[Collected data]
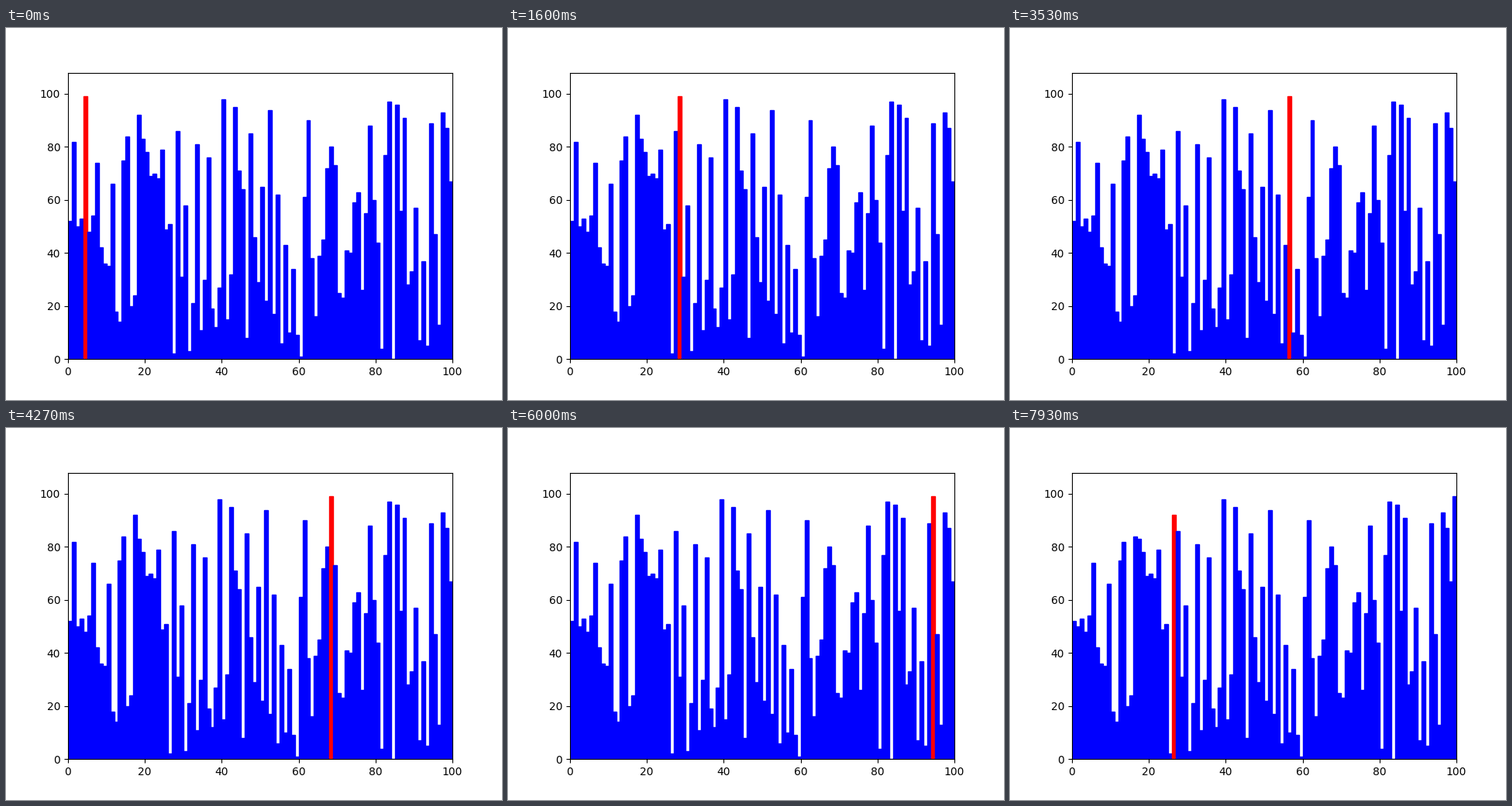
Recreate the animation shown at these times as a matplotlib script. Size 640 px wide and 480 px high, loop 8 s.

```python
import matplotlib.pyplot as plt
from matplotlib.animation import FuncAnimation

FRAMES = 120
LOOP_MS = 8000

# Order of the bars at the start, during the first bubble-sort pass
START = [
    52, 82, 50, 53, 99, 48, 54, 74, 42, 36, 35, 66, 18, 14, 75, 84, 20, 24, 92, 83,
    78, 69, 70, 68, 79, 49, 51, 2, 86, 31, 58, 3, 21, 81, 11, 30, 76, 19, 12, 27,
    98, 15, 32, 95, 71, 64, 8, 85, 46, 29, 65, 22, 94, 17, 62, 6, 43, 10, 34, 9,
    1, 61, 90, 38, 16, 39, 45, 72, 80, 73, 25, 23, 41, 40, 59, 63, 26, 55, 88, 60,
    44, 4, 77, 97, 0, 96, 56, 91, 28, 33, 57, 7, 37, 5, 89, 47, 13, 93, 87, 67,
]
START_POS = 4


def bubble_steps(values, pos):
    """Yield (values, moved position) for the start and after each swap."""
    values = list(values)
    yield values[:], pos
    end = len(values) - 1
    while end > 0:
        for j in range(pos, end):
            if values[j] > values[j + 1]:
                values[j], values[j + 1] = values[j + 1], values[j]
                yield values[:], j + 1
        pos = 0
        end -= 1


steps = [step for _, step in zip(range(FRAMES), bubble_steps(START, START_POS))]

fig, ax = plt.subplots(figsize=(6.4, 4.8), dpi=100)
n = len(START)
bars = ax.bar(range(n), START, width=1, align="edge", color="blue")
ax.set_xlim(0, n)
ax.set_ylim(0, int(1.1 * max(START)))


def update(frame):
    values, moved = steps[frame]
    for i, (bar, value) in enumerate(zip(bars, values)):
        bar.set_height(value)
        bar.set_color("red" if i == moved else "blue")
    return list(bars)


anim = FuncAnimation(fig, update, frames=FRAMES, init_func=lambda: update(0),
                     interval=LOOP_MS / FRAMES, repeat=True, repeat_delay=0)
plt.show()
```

- About this task -
What you return must match the data above exactly, with no images included.

- Answer to the problem -
Recreate the animation shown at these times as a matplotlib script. Size 640 px wide and 480 px high, loop 8 s.

```python
import matplotlib.pyplot as plt
from matplotlib.animation import FuncAnimation

FRAMES = 120
LOOP_MS = 8000

# Order of the bars at the start, during the first bubble-sort pass
START = [
    52, 82, 50, 53, 99, 48, 54, 74, 42, 36, 35, 66, 18, 14, 75, 84, 20, 24, 92, 83,
    78, 69, 70, 68, 79, 49, 51, 2, 86, 31, 58, 3, 21, 81, 11, 30, 76, 19, 12, 27,
    98, 15, 32, 95, 71, 64, 8, 85, 46, 29, 65, 22, 94, 17, 62, 6, 43, 10, 34, 9,
    1, 61, 90, 38, 16, 39, 45, 72, 80, 73, 25, 23, 41, 40, 59, 63, 26, 55, 88, 60,
    44, 4, 77, 97, 0, 96, 56, 91, 28, 33, 57, 7, 37, 5, 89, 47, 13, 93, 87, 67,
]
START_POS = 4


def bubble_steps(values, pos):
    """Yield (values, moved position) for the start and after each swap."""
    values = list(values)
    yield values[:], pos
    end = len(values) - 1
    while end > 0:
        for j in range(pos, end):
            if values[j] > values[j + 1]:
                values[j], values[j + 1] = values[j + 1], values[j]
                yield values[:], j + 1
        pos = 0
        end -= 1


steps = [step for _, step in zip(range(FRAMES), bubble_steps(START, START_POS))]

fig, ax = plt.subplots(figsize=(6.4, 4.8), dpi=100)
n = len(START)
bars = ax.bar(range(n), START, width=1, align="edge", color="blue")
ax.set_xlim(0, n)
ax.set_ylim(0, int(1.1 * max(START)))


def update(frame):
    values, moved = steps[frame]
    for i, (bar, value) in enumerate(zip(bars, values)):
        bar.set_height(value)
        bar.set_color("red" if i == moved else "blue")
    return list(bars)


anim = FuncAnimation(fig, update, frames=FRAMES, init_func=lambda: update(0),
                     interval=LOOP_MS / FRAMES, repeat=True, repeat_delay=0)
plt.show()
```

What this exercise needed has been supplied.